A start up called Algiknit is experimenting with creating textiles made from sustainable materials. Their co-founder, fashion design graduate Aleksandra Gosiewski, told Creative Bloq that fashion is one of the most polluting industries in the world. Alginit's goal is to limit the waste created by textile production.
The company is taking kelp and turning it into "bioyarn" that can be woven together to make products. Use of the biodegradable yard could potentially reduce microplastic pollution and reduce landfill waste made from fabrics that don't easily degrade, like polyester.
The Alginknit has already been used to make a shoe, called AlgiKicks. What's amazing about the material is that it is still durable—it won't degrade on your foot. The textile can be easily broken down by microorganisms when you're done with it, but not before.
“When it’s worn out, or you don’t want it, it can be broken down by microorganism and the nutrients reclaimed to feed the next generation of product,” says Gosiewski. “I envision a future where the materials we use can be transformed to feed the next generation of products."
And the makers have been experimenting with natural dies to color the product, in an effort to make every aspect of its production sustainable.
“If clothing is going to continue to be disposable, why not make it disposable in a way that makes sense – that actually benefits the earth? In way that has a positive impact instead of a negative impact? It takes longer to create a mind shift, so why not first create an alternative that already fits into the same mindset?” she says. “This is a first step to something else.”
Gosiewski got into that mindset when her team won an art and design competition called Biodesign Challenge for their work on Algknit. She hopes they'll soon be winning over bigger companies who can use the material. Or even just passionate knitters.
She also thinks people just need to stop comparing bioyarn and other more environmentally friendly material to synthetics.

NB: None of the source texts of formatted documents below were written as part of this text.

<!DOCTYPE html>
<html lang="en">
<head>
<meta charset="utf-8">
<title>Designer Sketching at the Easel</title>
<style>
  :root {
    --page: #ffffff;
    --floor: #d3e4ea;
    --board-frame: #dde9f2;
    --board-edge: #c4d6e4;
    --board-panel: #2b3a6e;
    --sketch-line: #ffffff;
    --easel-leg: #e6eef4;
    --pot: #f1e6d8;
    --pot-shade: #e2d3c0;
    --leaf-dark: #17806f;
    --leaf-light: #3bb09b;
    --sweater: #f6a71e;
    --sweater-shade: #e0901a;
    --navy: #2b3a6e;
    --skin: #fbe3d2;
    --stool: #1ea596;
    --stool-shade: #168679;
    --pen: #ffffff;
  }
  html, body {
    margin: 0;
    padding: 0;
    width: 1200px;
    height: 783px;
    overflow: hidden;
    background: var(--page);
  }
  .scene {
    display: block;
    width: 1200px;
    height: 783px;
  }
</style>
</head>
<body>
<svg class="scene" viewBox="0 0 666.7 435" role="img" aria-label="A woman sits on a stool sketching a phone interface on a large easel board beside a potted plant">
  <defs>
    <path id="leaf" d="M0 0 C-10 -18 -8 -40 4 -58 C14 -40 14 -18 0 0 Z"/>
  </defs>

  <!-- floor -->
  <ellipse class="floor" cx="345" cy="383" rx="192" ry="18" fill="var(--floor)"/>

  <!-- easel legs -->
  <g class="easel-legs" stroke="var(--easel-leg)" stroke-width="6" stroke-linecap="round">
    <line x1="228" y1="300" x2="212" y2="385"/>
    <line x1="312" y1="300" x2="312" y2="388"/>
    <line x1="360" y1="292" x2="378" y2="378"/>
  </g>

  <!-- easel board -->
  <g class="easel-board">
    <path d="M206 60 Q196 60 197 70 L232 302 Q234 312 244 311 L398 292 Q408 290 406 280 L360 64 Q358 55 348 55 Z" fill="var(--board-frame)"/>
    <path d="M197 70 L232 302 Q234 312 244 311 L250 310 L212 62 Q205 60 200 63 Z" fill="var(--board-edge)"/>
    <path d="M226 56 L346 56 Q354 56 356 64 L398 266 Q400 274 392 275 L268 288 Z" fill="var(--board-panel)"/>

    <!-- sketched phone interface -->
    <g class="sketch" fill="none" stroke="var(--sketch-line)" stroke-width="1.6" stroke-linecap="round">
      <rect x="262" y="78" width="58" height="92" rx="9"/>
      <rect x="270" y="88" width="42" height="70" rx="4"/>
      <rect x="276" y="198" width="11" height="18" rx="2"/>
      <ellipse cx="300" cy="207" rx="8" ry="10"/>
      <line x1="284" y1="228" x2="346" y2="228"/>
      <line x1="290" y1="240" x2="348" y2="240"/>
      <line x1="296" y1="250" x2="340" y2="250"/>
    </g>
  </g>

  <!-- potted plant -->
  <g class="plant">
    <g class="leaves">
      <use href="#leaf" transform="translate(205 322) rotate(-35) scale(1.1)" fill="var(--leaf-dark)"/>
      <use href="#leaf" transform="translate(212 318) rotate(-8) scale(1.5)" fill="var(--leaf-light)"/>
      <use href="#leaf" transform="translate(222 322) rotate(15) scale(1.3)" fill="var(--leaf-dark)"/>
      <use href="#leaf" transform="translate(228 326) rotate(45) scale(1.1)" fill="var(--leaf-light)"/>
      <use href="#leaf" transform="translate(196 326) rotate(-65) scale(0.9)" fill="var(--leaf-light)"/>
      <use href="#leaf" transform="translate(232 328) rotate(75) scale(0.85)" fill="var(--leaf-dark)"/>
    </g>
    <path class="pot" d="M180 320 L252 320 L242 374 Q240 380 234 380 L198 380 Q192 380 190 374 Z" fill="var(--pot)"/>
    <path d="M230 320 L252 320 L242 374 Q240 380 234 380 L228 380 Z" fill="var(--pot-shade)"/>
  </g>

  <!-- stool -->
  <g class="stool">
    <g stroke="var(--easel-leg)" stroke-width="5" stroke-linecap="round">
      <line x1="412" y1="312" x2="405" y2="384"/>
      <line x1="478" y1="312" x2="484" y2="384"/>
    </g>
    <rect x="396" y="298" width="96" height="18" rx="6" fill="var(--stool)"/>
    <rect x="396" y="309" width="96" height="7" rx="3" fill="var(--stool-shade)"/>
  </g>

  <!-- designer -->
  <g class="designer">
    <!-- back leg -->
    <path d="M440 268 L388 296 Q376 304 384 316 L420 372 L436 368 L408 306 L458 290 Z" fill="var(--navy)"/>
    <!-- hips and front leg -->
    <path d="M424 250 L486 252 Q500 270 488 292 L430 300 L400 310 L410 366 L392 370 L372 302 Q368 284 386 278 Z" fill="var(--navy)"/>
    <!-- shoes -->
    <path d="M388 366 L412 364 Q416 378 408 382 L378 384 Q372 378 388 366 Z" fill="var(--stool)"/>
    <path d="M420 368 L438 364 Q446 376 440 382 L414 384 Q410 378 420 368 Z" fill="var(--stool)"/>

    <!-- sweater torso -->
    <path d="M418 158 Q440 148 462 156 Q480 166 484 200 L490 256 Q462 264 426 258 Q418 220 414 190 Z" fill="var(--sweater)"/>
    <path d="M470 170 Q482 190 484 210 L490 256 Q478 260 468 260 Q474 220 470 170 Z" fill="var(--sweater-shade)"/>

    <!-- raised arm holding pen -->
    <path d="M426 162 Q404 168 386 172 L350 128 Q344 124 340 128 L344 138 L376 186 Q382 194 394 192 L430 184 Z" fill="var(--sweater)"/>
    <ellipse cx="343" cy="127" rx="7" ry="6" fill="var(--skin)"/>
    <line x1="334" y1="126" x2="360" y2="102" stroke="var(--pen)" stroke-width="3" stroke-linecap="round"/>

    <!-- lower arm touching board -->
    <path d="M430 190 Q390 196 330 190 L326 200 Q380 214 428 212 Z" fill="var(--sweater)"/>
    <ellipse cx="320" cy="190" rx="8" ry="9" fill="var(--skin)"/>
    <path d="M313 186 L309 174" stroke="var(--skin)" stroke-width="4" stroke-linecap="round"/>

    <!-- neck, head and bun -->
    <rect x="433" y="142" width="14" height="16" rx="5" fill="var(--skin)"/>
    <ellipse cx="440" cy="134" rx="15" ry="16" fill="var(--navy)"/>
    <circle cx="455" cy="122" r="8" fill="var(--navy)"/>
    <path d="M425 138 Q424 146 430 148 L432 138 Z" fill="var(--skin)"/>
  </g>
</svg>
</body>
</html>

They're a completely different thing.
"Really it’s its own category: it’s something different," says Gosiewski. "It has natural stretch and flexibility, and when you’re knitting you can really control the amount of material you use.”

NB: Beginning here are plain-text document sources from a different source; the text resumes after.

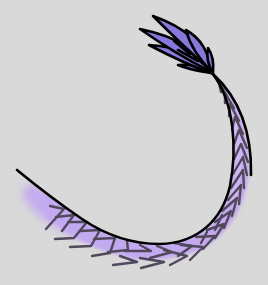
<!DOCTYPE html>
<html lang="en">
<head>
<meta charset="utf-8">
<title>Tufted tail</title>
<style>
:root { --ground: #d9d9d9; --ink: #000; --lilac: #c3aaf0; --lilac-light: #cdb8f6; --violet: #8878dc; --scale: #51485c; }
html, body { margin: 0; width: 268px; height: 285px; overflow: hidden; background: var(--ground); }
svg { display: block; }
.body { fill: var(--lilac); }
.glow { fill: none; stroke: var(--lilac); stroke-width: 20; stroke-linecap: round; }
.sheen { fill: none; stroke: var(--lilac-light); stroke-width: 6; stroke-linecap: round; }
.scales { fill: none; stroke: var(--scale); stroke-width: 2.4; stroke-linecap: round; stroke-linejoin: round; }
.outline { fill: none; stroke: var(--ink); stroke-width: 2.6; stroke-linecap: round; }
.tuft { fill: var(--violet); stroke: var(--ink); stroke-width: 2.6; stroke-linejoin: round; stroke-linecap: round; }
</style>
</head>
<body>
<svg width="268" height="285" viewBox="0 0 268 285" role="img" aria-label="Curved purple tail with scales and a spiky tuft">
  <defs>
    <filter id="soft" x="-40%" y="-40%" width="180%" height="180%"><feGaussianBlur stdDeviation="5"/></filter>
    <filter id="edge" x="-10%" y="-10%" width="120%" height="120%"><feGaussianBlur stdDeviation="1.5"/></filter>
    <clipPath id="below-spine"><path d="M0 157L17 170C34 184 57 202 82 219C107 236 132 244 160 244C198 243 222 220 230 186C237 150 235 102 212 73L268 60V285H0Z"/></clipPath>
  </defs>

  <g id="tail-colour" clip-path="url(#below-spine)">
    <path class="glow" filter="url(#soft)" d="M33 194C44 209 58 217 80 228"/>
    <path class="body" filter="url(#edge)" d="M44 190C74 213 108 243 160 243C200 243 224 219 231 184C237 150 235 102 212 73C237 97 250 127 249 172C246 204 232 230 207 246C185 258 158 262 130 258C98 252 68 236 46 217Z"/>
    <path class="sheen" d="M228 104C241 134 242 170 233 198"/>
  </g>

  <g id="scales" class="scales">
    <path d="M50 206L64 209L46 229"/>
    <path d="M56 217L74 215L62 231"/>
    <path d="M55 239L74 238L87 222L68 222"/>
    <path d="M70 247L91 246L100 230L80 231"/>
    <path d="M92 256L110 253L115 238L94 239"/>
    <path d="M113 265L137 262L120 256"/>
    <path d="M108 252L128 250L127 241"/>
    <path d="M141 268L164 262L140 258"/>
    <path d="M125 251L151 251L140 245"/>
    <path d="M170 265L187 256L164 250"/>
    <path d="M150 258L172 252L157 246"/>
    <path d="M190 260L203 247L181 245"/>
    <path d="M178 256L192 246L174 243"/>
    <path d="M203 249L215 236L196 237"/>
    <path d="M201 243L207 232"/>
    <path d="M215 238L224 224L207 230"/>
    <path d="M224 228L231 211L215 222"/>
    <path d="M215 230L222 215"/>
    <path d="M232 216L237 198L222 211"/>
    <path d="M239 204L241 185L228 200"/>
    <path d="M244 188L243 170L231 188"/>
    <path d="M247 175L243 157L233 174"/>
    <path d="M248 162L241 144L234 159"/>
    <path d="M247 148L239 130L234 144"/>
    <path d="M243 134L235 117L232 129"/>
    <path d="M239 121L230 104L229 116"/>
    <path d="M234 108L225 93L225 103"/>
    <path d="M227 96L219 83L221 92"/>
  </g>

  <g id="tail-outline" class="outline">
    <path d="M17 170C34 184 57 202 82 219C107 236 132 244 160 244C198 243 222 220 230 186C237 150 235 102 212 73"/>
    <path d="M213 74C238 97 252 130 251 175"/>
  </g>

  <g id="tuft" class="tuft">
    <path d="M211 73C202 66 192 64 178 65C187 69 198 71 211 73Z"/>
    <path d="M211 73C202 56 178 47 149 45C170 56 188 65 211 73Z"/>
    <path d="M211 72C200 50 174 36 140 29C160 43 184 58 211 72Z"/>
    <path d="M212 72C203 42 184 27 153 16C171 34 190 52 212 72Z"/>
    <path d="M212 72C208 52 202 39 186 30C190 46 199 59 212 72Z"/>
    <path d="M213 73C214 63 213 55 208 48C206 57 208 65 213 73Z"/>
    <path d="M174 41L190 54M178 50L198 61"/>
  </g>
</svg>
</body>
</html>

The team wants to see what other people will do with the bioyarn and are excited about the possibilities when everyone puts their heads together to imagine a more sustainable world.
More From Green Matters
The world of plant-based “meats” is always growing — and Impossible Foods is adding steak to their menu.
The Oceans are warming at an even faster rate than the United Nations guessed they would just five years ago.
Everyone needs a handy-dandy stain removal chart, whether you’re living a zero-waste lifestyle or not.
Spain is hoping to influence other businesses in their country by embracing renewable energy at their state-owned luxury hotels.